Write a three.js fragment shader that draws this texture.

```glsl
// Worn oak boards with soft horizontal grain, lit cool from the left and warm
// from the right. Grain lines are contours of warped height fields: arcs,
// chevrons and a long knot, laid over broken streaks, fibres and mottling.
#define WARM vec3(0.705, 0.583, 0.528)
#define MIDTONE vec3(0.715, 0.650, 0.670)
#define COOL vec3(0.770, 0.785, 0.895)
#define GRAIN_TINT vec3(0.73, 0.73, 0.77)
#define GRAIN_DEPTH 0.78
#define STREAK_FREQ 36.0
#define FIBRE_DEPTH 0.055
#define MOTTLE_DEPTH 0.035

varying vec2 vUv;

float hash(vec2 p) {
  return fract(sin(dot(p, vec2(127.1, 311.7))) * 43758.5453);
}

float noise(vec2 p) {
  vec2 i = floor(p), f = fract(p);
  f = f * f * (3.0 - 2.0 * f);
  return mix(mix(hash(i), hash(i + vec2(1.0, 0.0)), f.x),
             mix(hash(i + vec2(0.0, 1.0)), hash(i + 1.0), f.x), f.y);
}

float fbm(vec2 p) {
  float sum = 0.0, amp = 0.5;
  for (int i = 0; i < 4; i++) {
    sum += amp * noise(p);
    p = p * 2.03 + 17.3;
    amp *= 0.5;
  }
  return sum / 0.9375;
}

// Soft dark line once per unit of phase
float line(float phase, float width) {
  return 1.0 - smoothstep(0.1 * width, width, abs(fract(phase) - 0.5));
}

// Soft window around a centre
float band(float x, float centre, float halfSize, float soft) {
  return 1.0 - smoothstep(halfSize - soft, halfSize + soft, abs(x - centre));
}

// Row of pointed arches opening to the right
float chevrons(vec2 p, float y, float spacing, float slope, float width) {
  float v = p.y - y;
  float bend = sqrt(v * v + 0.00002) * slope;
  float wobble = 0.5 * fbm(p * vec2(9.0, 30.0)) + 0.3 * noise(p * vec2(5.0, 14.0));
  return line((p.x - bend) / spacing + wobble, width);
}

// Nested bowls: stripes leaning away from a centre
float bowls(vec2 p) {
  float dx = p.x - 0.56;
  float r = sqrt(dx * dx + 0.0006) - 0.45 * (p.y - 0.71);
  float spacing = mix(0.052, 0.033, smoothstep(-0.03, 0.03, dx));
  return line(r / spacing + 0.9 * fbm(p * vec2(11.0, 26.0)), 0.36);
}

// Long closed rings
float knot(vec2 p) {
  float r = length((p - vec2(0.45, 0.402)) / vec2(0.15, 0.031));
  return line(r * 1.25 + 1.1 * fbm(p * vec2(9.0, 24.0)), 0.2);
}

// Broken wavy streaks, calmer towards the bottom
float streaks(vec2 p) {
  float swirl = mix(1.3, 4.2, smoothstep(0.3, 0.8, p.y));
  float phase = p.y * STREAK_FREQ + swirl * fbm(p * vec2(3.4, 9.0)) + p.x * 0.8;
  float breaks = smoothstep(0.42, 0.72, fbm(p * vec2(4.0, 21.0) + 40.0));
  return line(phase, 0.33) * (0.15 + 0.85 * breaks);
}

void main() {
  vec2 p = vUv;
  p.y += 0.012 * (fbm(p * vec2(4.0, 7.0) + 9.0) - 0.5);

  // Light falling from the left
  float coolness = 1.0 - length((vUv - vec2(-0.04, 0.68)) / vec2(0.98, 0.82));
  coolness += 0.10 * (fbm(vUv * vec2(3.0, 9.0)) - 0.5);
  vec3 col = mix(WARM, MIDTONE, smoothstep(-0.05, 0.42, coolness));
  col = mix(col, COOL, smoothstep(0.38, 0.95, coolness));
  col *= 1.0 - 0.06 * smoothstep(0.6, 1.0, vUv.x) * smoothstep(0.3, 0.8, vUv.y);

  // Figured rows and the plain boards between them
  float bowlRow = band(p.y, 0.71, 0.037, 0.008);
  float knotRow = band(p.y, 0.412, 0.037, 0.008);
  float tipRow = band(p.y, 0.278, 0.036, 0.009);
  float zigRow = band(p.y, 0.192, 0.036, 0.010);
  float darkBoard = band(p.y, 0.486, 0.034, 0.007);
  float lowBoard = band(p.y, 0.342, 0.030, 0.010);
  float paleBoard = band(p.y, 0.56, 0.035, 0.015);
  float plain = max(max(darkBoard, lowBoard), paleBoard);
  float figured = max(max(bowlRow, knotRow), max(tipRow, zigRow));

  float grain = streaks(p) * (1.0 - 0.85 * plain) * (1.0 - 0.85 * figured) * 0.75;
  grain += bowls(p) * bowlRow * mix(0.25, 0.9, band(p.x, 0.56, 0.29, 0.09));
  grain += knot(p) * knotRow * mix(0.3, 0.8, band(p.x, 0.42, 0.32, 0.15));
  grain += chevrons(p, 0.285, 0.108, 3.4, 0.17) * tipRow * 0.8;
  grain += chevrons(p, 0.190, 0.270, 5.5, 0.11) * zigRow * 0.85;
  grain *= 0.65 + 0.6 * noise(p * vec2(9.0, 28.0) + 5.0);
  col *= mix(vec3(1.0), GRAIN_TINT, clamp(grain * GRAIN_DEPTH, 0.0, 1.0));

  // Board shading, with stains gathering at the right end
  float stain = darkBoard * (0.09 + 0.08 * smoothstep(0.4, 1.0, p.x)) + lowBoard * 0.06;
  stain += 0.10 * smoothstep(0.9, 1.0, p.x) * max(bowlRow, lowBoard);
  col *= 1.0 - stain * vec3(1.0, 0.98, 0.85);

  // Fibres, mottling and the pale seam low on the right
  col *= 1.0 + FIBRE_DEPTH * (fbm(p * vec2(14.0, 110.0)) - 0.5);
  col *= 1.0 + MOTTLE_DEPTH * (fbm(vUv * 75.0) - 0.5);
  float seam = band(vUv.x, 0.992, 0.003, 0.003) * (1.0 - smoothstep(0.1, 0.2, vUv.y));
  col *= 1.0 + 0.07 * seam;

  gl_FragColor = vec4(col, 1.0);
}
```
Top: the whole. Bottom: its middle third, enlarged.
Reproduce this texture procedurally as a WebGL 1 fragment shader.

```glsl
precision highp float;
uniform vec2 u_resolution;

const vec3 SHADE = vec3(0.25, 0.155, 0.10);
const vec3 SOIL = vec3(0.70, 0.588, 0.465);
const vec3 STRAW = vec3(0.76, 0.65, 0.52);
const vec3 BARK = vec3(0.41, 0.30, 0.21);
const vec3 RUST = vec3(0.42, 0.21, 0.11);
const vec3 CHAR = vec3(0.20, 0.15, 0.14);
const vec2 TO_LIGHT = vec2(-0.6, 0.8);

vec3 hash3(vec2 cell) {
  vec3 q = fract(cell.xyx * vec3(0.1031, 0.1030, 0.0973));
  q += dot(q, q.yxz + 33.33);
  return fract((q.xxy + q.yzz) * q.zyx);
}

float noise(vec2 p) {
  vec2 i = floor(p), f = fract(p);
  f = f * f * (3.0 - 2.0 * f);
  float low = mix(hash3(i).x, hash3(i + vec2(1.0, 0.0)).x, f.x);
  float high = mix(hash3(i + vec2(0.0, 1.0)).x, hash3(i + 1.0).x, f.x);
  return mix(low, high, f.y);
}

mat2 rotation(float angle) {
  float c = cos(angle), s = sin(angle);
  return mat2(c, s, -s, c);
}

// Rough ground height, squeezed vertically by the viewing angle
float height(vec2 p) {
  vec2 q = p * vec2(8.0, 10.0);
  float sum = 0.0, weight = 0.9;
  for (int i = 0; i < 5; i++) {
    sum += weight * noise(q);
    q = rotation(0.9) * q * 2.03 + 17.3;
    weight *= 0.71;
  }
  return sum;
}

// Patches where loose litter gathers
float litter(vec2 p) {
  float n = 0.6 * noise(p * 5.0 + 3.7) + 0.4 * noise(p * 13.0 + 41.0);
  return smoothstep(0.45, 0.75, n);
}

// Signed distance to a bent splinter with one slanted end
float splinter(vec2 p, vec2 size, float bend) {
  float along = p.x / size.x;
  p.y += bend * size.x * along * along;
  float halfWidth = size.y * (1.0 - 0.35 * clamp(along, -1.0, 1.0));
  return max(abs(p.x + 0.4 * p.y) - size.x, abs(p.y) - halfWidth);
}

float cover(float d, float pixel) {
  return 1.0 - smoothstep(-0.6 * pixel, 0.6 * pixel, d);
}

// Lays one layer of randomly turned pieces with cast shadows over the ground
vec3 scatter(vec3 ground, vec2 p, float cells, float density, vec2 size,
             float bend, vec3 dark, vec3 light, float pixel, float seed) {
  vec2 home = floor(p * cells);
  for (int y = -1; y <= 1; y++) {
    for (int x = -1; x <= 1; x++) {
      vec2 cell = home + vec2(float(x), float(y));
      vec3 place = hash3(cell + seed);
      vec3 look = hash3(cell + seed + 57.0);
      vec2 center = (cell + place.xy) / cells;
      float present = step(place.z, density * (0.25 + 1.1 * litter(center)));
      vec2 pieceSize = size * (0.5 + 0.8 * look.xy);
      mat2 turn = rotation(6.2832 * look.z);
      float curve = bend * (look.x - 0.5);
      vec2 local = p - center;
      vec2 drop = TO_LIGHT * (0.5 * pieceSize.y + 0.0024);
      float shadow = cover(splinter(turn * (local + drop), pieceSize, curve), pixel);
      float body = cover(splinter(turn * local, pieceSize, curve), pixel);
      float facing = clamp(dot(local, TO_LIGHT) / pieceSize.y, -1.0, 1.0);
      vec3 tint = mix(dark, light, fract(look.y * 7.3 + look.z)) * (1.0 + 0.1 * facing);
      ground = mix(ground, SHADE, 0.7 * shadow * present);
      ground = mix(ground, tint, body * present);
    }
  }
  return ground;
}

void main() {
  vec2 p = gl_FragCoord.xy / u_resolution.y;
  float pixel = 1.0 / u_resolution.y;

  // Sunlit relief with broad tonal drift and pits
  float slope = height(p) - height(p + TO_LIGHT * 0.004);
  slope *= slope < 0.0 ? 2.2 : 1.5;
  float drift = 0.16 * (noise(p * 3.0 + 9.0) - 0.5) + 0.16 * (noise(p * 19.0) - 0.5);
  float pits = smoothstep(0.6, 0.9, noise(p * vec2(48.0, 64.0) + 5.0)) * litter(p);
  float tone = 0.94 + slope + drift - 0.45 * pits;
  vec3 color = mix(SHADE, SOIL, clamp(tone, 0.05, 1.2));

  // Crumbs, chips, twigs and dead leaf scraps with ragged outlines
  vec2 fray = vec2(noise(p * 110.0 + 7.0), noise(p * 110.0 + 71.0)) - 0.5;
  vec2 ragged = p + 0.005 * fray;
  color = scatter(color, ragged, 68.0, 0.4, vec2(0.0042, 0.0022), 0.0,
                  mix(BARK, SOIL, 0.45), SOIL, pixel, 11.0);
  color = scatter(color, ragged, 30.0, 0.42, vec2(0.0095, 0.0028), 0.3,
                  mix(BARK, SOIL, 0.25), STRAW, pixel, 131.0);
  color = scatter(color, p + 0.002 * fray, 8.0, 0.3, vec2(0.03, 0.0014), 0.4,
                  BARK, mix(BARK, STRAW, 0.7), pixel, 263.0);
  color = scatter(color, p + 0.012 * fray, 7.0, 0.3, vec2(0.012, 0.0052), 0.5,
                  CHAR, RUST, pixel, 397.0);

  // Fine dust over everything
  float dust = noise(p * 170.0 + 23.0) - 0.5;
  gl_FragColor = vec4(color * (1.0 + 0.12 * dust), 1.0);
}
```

++++++++++++++++++++

*The problem*
Search the records above for "wobble". Copy each line where it is found.

*Final answer*
  float wobble = 0.5 * fbm(p * vec2(9.0, 30.0)) + 0.3 * noise(p * vec2(5.0, 14.0));
  return line((p.x - bend) / spacing + wobble, width);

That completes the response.